Slaughterhouses with concrete blades on top, monumental cemetery gates in the plains: Architect Francisco Salamone (1897–1959) shaped the image of the Argentinean pampa around Buenos Aires. In part 34 of his “Photography and beyond” series, Heinz Emigholz once more probes architecture for biographical traces. Salamone, who immigrated from Sicily as a child, realised his ideas between 1936 and 1940, when Mussolini’s Italy re-discovered architecture as an ideological craft.

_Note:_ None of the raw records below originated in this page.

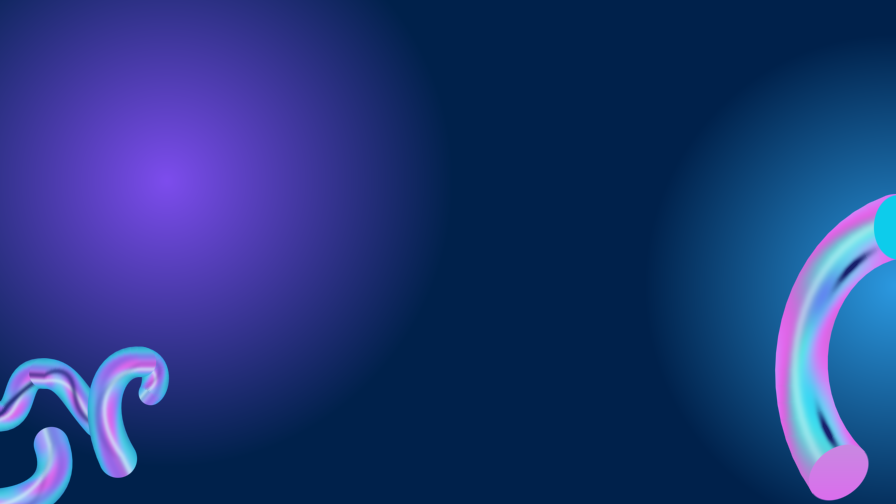
This background is drawn by a Shadertoy shader. Its source:

```glsl
// Navy backdrop with violet and blue glows, and glossy iridescent curved tubes.

const vec3 NAVY = vec3(0.0, 0.13, 0.295);
const vec3 VIOLET = vec3(0.49, 0.30, 0.93);
const vec3 AZURE = vec3(0.17, 0.60, 0.88);
const vec3 INK = vec3(0.09, 0.12, 0.42);
const vec3 PEARL = vec3(0.80, 0.95, 0.97);
const int SEGMENTS = 20;

vec3 addGlow(vec3 base, vec2 p, vec2 center, float radius, vec3 tint) {
    return mix(base, tint, max(0.0, 1.0 - length(p - center) / radius));
}

vec2 bezier(vec2 a, vec2 b, vec2 c, vec2 d, float t) {
    float s = 1.0 - t;
    return s * s * s * a + 3.0 * s * t * (s * b + t * c) + t * t * t * d;
}

// Returns edge distance, position along the curve, and position across it.
// radii holds the start, middle and end radius.
vec3 tube(vec2 p, vec2 a, vec2 b, vec2 c, vec2 d, vec3 radii) {
    vec3 nearest = vec3(1e3, 0.0, 0.0);
    vec2 start = a;
    for (int i = 1; i <= SEGMENTS; i++) {
        vec2 end = bezier(a, b, c, d, float(i) / float(SEGMENTS));
        vec2 dir = end - start;
        vec2 rel = p - start;
        float h = clamp(dot(rel, dir) / dot(dir, dir), 0.0, 1.0);
        float t = (float(i) - 1.0 + h) / float(SEGMENTS);
        float bend = 2.0 * t - 1.0;
        float radius = mix(radii.y, bend < 0.0 ? radii.x : radii.z, bend * bend);
        float dist = length(rel - dir * h) - radius;
        if (dist < nearest.x) {
            float side = (dir.x * rel.y - dir.y * rel.x) / length(dir);
            nearest = vec3(dist, t, side / radius);
        }
        start = end;
    }
    return nearest;
}

float ellipseDistance(vec2 p, vec2 center, vec2 axis, vec2 radii) {
    vec2 q = p - center;
    q = vec2(dot(q, axis), dot(q, vec2(-axis.y, axis.x)));
    return (length(q / radii) - 1.0) * min(radii.x, radii.y);
}

// Thin-film hues running from pink through mint and cyan to lavender.
vec3 film(float phase) {
    vec3 wave = cos(6.2832 * (phase + vec3(0.0, 0.45, 0.2)));
    return vec3(0.62, 0.64, 0.90) + vec3(0.26, 0.24, 0.08) * wave;
}

float band(float x, float center, float width) {
    float q = (x - center) / width;
    return exp(-q * q);
}

vec3 cover(vec3 base, vec3 tint, float dist, float blur) {
    return mix(base, tint, 1.0 - smoothstep(-blur, blur, dist));
}

// Slim tube: cyan rims, violet body, a pale gloss line and an inky fold.
vec3 slimGloss(vec3 s, float offset, float fold) {
    float t = s.y + offset;
    float phase = 0.5 + 0.38 * (1.0 - s.z * s.z) + 0.14 * sin(9.0 * t + 3.0 * s.z);
    vec3 color = film(phase) * mix(vec3(1.0), vec3(0.45, 0.75, 0.95), s.z * s.z);
    color = mix(color, vec3(0.42, 0.38, 0.88), 0.55 * band(s.z, 0.35, 0.3));
    color = mix(color, PEARL, 0.65 * band(s.z, -0.25 + 0.25 * sin(5.0 * t), 0.16));
    return mix(color, INK, fold * band(s.z, 0.45 * sin(6.0 * t), 0.2));
}

// Wide arc: pink rims, mint and blue body, two inky reflections.
vec3 wideGloss(vec3 s) {
    float phase = 0.5 + 0.5 * s.z + 0.13 * sin(11.0 * s.y + 2.5 * s.z);
    vec3 color = film(phase);
    color = mix(color, vec3(0.38, 0.46, 0.96), 0.8 * band(s.y, 0.38, 0.12) * band(s.z, 0.2, 0.4));
    color = mix(color, vec3(0.15, 0.85, 0.95), 0.8 * band(s.y, 0.77, 0.13) * band(s.z, 0.2, 0.4));
    color = mix(color, PEARL, 0.5 * band(s.z, -0.25, 0.18));
    float ink = band(s.y, 0.23, 0.09) * band(s.z, 0.45, 0.13);
    ink += band(s.y, 0.87, 0.07) * band(s.z, 0.4, 0.12);
    return mix(color, INK, min(ink * 1.2, 1.0));
}

void mainImage(out vec4 fragColor, in vec2 fragCoord) {
    vec2 p = fragCoord / iResolution.y;
    float blur = 0.8 / iResolution.y;

    // Backdrop glows
    vec3 color = addGlow(NAVY, p, vec2(0.331, 0.641), 0.567, VIOLET);
    color = addGlow(color, p, vec2(1.778, 0.433), 0.498, AZURE);

    // Wave, hook and lower tail at the left
    vec2 crest = vec2(0.088, 0.259);
    vec3 s = tube(p, vec2(-0.01, 0.174), vec2(0.058, 0.167), vec2(0.019, 0.264), crest, vec3(0.03));
    color = cover(color, slimGloss(s, 0.0, 0.8), s.x, blur);
    s = tube(p, crest, vec2(0.134, 0.259), vec2(0.148, 0.213), vec2(0.194, 0.162), vec3(0.03));
    color = cover(color, slimGloss(s, 1.0, 0.6), s.x, blur);
    vec2 top = vec2(0.28, 0.282);
    s = tube(p, top, vec2(0.319, 0.278), vec2(0.31, 0.231), vec2(0.299, 0.22), vec3(0.03, 0.027, 0.024));
    color = cover(color, slimGloss(s, 1.0, 0.15), s.x, blur);
    s = tube(p, vec2(0.234, 0.09), vec2(0.181, 0.19), vec2(0.213, 0.287), top, vec3(0.038, 0.033, 0.03));
    color = cover(color, slimGloss(s, 0.0, 0.15), s.x, blur);
    s = tube(p, vec2(0.102, 0.118), vec2(0.13, 0.039), vec2(0.069, 0.0), vec2(-0.012, -0.005), vec3(0.035));
    color = cover(color, slimGloss(s, 0.5, 0.15), s.x, blur);

    // Wide arc at the right, cut flat under its two end caps
    vec2 foot = vec2(1.664, 0.0625);
    vec2 footAxis = vec2(0.63, -0.777);
    s = tube(p, vec2(1.778, 0.551), vec2(1.597, 0.502), vec2(1.523, 0.236), foot, vec3(0.064, 0.051, 0.066));
    color = cover(color, wideGloss(s), max(s.x, dot(p - foot, footAxis)), blur);
    float cap = ellipseDistance(p, foot, footAxis, vec2(0.047, 0.066));
    color = cover(color, mix(vec3(0.86, 0.42, 0.93), vec3(0.78, 0.54, 0.88), p.y * 8.0), cap, blur);
    cap = ellipseDistance(p, vec2(1.782, 0.549), vec2(1.0, 0.0), vec2(0.048, 0.064));
    color = cover(color, vec3(0.05, 0.80, 0.92), cap, blur);

    fragColor = vec4(color, 1.0);
}
```
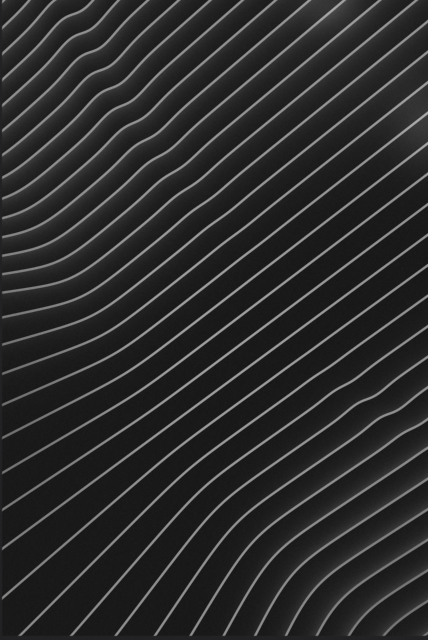
A Shadertoy shader for this background:

```glsl
const vec2 SHEET = vec2(512.0, 768.0);   // layout units across the canvas
const vec3 BASE = vec3(0.098, 0.098, 0.099);
const vec3 MARGIN = vec3(0.135, 0.135, 0.14);
const vec3 EDGE = vec3(0.56, 0.56, 0.56);
const int FIRST_RIDGE = -2;
const int LAST_RIDGE = 34;

float hash(vec2 p) {
    return fract(sin(dot(p, vec2(12.9898, 78.233))) * 43758.5453);
}

float softRamp(float x, float width) {
    return width * log(1.0 + exp(clamp(x / width, -30.0, 30.0)));
}

float ripple(float x, float center, float width) {
    float u = (x - center) / width;
    return u * exp(-u * u);
}

float spot(vec2 p, vec2 center, vec2 radius) {
    vec2 q = (p - center) / radius;
    return exp(-dot(q, q));
}

// Height of ridge n, measured downwards from the top
float ridgeHeight(float n, float x) {
    float slope = 0.95 - 0.0105 * n;
    float y = 36.6 * n - 450.4 + slope * (SHEET.x - x);

    // Bend: flattens the upper ridges, steepens the lower ones
    float d = n - 20.0;
    float low = max(d, 0.0);
    float bendStart = 195.0 + 13.5 * d + 0.6 * low * low;
    float bend = d < 0.0 ? max(0.086 * d, -0.68) : 0.13 * d + 0.006 * d * d;
    y += bend * softRamp(bendStart - x, 14.0);

    // Small waves running across neighbouring ridges
    float upperWave = 14.0 * (1.0 - smoothstep(3.0, 18.0, n));
    y += upperWave * ripple(x, 70.0 + 8.0 * n + 0.4 * n * n, 24.0);
    float e = n - 24.5;
    y += 7.0 * exp(-e * e / 4.0) * ripple(x, 452.0 + 27.0 * e, 20.0);
    return y;
}

// Soft light on the lower side of a ridge
float lowerGlow(float n, vec2 p) {
    float upper = 1.0 - smoothstep(9.0, 18.0, n);
    float corner = spot(p, vec2(70.0, 150.0), vec2(170.0, 210.0));
    return 0.09 * upper + 0.08 * corner
         + 0.05 * spot(p, vec2(460.0, 60.0), vec2(130.0, 110.0));
}

// Soft light on the upper side of a ridge
float upperGlow(float n, vec2 p) {
    return 0.15 * smoothstep(21.0, 28.0, n) * smoothstep(220.0, 430.0, p.x);
}

void mainImage(out vec4 fragColor, in vec2 fragCoord) {
    vec2 uv = fragCoord / iResolution.xy;
    vec2 p = vec2(uv.x, 1.0 - uv.y) * SHEET;
    float pixel = SHEET.x / iResolution.x;

    float glow = 0.0;
    float edge = 0.0;
    for (int i = FIRST_RIDGE; i <= LAST_RIDGE; i++) {
        float n = float(i);
        float y = ridgeHeight(n, p.x);
        float slope = ridgeHeight(n, p.x + 1.0) - y;
        float dist = (p.y - y) / sqrt(1.0 + slope * slope);
        float side = smoothstep(-pixel, pixel, dist);
        float below = side * lowerGlow(n, p) * exp(-max(dist, 0.0) / 10.0);
        float above = (1.0 - side) * upperGlow(n, p) * exp(min(dist, 0.0) / 9.0);
        glow = max(glow, max(below, above));
        edge = max(edge, 1.0 - smoothstep(0.5, 1.2 + pixel, abs(dist)));
    }

    // Broad highlights
    float sheen = 0.10 * spot(p, vec2(512.0, 150.0), vec2(42.0, 48.0))
                + 0.08 * spot(p, vec2(395.0, 10.0), vec2(38.0, 30.0))
                + 0.02 * spot(p, vec2(450.0, 90.0), vec2(150.0, 120.0));

    // Edge light, dimmer towards the lower left and the far corner
    float light = 1.0 - 0.25 * spot(p, vec2(0.0, 480.0), vec2(130.0, 200.0))
                - 0.2 * spot(p, vec2(512.0, 740.0), vec2(130.0, 160.0))
                + 0.12 * spot(p, vec2(230.0, 400.0), vec2(200.0, 200.0));

    vec3 color = BASE + glow + sheen;
    color = mix(color, EDGE * light + sheen, edge);
    color += 0.012 * (hash(floor(p / 1.5)) - 0.5);

    // Thin margin on the left and at the bottom
    float inside = smoothstep(-pixel, pixel, p.x - 2.5)
                 * smoothstep(-pixel, pixel, 763.0 - p.y);
    fragColor = vec4(mix(MARGIN, color, inside), 1.0);
}
```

Axes seem to be buried in the façade of the Coronel Pringles city hall. Elsewhere, stone tree fungi grow. And in front of the Saldungaray cemetery, viewed from the rear, a giant pancake or satellite dish forms, while in front the head of a suffering Jesus protrudes from the concrete. Monumental designs, occasionally incorporating elements of Art Deco or Italian Futurism, towering in the sky and advertising importance. Francisco Salamone worked in the years of the “Década infame”, that infamous decade followed shortly afterwards by the presidency of Juan Perón. The buildings seem inhospitable and full of hubris. They are supposed to herald modernity and progress and yet loomed terrifyingly over the peasantry of the country. Heinz Emigholz documents these intimidating buildings from every conceivable angle.